Assignment:
Copy out lines with the word "return" from the material that follows.

Top of Entries provided

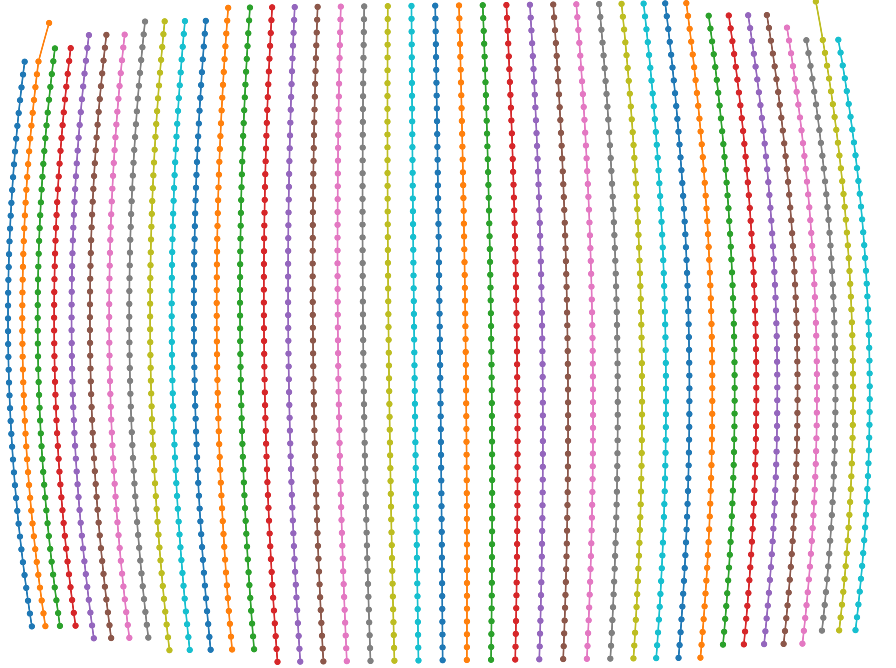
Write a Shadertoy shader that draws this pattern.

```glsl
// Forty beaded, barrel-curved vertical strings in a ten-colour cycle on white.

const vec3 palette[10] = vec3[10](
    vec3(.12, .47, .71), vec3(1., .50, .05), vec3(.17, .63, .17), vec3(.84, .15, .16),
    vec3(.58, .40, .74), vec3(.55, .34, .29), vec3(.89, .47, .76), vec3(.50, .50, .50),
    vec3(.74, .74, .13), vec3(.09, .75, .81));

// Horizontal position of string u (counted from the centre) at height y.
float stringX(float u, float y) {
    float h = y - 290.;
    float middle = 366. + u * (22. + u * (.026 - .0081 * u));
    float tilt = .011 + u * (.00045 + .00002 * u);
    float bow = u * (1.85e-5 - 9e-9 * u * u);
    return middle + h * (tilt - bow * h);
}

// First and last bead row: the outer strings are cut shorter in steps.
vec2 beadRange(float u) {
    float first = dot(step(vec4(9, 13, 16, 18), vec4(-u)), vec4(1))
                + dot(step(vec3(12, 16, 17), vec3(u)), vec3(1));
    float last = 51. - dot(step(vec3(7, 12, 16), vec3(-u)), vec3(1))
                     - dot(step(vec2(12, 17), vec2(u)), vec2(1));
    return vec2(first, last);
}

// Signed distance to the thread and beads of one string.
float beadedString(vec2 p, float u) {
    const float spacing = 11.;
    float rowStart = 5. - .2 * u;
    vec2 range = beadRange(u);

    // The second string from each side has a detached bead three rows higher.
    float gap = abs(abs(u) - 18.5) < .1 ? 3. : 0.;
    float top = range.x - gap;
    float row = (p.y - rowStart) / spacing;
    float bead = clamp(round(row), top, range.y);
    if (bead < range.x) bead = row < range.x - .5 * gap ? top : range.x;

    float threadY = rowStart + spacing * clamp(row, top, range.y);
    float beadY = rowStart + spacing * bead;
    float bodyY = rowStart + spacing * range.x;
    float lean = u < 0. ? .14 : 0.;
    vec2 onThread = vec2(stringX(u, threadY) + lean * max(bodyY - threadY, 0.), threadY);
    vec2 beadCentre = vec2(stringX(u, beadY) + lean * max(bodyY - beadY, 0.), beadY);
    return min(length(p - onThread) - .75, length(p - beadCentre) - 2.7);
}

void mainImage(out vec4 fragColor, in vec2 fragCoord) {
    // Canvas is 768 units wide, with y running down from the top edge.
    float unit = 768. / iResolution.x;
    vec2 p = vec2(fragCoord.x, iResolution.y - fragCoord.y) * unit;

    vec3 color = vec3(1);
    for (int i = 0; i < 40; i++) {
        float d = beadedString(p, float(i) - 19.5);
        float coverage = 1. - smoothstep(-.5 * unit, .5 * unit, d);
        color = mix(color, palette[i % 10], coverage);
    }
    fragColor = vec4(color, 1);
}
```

Bottom of Entries provided

Exercise solution:
    return middle + h * (tilt - bow * h);
    return vec2(first, last);
    return min(length(p - onThread) - .75, length(p - beadCentre) - 2.7);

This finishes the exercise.